Copy each line in the data below that contains the word "function".

—————

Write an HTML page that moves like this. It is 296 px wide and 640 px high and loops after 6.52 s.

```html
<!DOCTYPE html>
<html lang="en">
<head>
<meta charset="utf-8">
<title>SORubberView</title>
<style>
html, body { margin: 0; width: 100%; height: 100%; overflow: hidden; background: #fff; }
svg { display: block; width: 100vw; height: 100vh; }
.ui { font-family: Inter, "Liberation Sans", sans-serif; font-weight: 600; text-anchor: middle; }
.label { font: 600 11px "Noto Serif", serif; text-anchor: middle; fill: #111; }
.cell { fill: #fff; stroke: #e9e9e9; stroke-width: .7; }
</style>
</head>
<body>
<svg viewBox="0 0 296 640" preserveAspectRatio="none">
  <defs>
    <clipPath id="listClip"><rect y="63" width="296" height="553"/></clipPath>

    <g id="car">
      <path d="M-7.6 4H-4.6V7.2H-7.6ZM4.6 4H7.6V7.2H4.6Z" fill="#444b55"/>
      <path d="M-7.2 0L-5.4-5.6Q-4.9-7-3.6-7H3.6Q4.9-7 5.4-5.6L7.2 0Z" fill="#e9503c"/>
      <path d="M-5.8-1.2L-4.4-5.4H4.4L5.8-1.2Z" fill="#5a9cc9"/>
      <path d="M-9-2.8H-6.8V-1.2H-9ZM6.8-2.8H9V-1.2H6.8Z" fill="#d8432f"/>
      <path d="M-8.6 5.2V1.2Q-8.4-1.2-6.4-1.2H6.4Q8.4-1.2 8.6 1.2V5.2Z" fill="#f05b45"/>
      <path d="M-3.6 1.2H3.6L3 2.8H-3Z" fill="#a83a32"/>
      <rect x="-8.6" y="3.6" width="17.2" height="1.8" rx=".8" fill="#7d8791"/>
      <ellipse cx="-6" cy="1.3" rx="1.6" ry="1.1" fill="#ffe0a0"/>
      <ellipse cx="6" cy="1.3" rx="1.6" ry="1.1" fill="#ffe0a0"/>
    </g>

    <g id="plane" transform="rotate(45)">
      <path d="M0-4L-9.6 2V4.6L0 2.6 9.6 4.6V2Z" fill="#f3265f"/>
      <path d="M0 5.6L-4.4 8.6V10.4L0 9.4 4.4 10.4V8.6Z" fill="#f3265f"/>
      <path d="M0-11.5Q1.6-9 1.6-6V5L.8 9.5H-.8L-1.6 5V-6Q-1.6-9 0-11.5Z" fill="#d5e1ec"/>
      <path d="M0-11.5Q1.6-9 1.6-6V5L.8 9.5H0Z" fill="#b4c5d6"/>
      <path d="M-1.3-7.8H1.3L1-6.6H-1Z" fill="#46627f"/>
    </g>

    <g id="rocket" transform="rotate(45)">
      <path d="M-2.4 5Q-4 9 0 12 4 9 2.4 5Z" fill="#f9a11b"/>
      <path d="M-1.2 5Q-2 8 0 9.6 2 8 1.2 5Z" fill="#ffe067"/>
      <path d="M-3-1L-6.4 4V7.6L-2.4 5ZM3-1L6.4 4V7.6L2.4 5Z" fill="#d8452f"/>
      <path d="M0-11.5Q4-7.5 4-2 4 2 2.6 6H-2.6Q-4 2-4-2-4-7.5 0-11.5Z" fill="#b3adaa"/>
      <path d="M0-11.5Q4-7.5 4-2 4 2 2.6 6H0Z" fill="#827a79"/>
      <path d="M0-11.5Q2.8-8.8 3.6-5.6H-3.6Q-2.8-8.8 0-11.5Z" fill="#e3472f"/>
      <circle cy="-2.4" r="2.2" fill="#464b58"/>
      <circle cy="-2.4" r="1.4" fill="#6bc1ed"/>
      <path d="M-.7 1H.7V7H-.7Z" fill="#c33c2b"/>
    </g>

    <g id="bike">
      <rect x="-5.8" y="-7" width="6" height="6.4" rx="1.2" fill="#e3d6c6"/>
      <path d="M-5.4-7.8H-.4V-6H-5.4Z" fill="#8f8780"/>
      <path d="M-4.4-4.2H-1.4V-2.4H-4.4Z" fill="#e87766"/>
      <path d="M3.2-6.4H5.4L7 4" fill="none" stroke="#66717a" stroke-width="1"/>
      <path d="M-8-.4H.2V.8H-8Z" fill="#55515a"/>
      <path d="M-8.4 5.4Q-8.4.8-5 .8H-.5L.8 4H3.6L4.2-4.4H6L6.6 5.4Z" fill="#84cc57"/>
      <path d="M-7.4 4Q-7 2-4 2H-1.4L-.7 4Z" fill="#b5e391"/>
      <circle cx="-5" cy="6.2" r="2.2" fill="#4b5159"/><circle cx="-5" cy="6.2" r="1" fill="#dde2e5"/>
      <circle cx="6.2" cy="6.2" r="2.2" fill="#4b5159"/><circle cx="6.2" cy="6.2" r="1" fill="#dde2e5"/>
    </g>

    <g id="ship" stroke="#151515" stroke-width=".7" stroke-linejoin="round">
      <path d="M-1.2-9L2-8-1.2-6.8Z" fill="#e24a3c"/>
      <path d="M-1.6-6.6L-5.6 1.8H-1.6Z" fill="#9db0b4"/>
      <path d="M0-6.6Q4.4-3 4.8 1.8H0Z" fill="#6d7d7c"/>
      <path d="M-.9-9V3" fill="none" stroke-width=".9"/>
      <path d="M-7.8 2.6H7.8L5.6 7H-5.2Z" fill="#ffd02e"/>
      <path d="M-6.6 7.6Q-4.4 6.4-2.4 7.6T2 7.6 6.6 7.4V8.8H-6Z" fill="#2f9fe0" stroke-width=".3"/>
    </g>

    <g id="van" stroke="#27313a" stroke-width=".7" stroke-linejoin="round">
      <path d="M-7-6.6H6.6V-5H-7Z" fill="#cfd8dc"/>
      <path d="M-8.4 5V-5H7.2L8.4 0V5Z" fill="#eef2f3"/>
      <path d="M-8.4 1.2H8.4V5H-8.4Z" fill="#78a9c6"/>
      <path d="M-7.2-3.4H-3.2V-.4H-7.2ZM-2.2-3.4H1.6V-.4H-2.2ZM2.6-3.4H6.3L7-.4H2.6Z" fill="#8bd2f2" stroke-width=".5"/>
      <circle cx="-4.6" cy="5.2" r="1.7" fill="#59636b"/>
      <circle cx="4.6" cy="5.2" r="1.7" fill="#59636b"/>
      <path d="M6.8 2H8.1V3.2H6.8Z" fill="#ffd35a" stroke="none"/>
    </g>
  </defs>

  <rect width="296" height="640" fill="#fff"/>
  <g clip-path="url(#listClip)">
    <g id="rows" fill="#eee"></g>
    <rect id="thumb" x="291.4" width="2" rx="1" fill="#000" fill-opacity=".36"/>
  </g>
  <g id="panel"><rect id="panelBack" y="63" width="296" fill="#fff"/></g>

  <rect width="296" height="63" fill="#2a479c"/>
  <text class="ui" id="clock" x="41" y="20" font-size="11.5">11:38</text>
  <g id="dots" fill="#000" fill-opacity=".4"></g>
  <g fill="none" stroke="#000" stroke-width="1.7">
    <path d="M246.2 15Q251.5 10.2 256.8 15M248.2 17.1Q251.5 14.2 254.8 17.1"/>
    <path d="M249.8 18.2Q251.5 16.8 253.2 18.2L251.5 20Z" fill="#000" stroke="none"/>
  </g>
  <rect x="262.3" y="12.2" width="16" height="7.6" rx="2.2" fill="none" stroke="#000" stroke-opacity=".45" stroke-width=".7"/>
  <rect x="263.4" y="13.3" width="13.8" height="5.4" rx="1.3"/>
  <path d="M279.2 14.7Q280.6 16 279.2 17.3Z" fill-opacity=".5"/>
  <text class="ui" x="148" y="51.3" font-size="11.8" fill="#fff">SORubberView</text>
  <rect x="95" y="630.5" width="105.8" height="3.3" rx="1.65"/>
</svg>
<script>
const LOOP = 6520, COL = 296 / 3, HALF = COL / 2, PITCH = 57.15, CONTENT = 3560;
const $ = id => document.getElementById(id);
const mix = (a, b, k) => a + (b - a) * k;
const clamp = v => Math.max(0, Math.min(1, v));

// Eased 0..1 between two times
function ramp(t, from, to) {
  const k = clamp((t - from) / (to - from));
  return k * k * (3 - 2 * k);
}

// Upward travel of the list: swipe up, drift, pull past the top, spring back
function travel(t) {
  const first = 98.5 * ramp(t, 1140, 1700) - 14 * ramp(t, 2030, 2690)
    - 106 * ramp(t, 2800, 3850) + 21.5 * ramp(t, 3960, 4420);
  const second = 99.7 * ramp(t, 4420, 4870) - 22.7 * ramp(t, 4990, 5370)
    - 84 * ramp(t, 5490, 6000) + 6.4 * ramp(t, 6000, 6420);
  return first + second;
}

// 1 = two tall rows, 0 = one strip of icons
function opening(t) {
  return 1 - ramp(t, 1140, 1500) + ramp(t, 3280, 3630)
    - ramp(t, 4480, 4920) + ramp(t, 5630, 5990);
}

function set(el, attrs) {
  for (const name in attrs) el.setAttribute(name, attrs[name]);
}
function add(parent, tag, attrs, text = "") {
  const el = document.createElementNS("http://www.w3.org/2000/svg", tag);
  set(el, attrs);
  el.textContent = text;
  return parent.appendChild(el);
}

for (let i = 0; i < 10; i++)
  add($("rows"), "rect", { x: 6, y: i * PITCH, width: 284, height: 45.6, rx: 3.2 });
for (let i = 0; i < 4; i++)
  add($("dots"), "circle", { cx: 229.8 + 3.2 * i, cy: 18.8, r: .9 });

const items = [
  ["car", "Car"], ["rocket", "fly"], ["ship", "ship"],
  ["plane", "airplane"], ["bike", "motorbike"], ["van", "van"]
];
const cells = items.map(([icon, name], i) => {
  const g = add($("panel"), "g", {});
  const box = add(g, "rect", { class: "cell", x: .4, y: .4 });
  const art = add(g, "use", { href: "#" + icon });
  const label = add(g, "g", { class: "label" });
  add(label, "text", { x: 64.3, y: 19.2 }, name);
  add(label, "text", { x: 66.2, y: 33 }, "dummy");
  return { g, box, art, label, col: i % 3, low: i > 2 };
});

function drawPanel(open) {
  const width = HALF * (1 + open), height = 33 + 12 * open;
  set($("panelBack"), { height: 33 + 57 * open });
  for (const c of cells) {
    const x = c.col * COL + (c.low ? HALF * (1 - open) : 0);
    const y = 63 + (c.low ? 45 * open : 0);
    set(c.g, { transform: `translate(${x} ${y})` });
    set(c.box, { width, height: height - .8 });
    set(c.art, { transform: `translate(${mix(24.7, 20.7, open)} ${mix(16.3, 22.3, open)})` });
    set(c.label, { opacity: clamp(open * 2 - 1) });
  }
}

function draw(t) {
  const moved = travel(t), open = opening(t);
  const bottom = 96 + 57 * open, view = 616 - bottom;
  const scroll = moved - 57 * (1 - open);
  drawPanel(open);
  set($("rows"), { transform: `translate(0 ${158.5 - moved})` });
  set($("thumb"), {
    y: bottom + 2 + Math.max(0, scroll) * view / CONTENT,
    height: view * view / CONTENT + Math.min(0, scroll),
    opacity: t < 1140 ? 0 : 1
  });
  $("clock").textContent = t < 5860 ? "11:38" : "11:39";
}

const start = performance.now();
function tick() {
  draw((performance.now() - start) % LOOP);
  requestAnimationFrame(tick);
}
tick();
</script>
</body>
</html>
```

—————

**Exercise response**
function ramp(t, from, to) {
function travel(t) {
function opening(t) {
function set(el, attrs) {
function add(parent, tag, attrs, text = "") {
function drawPanel(open) {
function draw(t) {
function tick() {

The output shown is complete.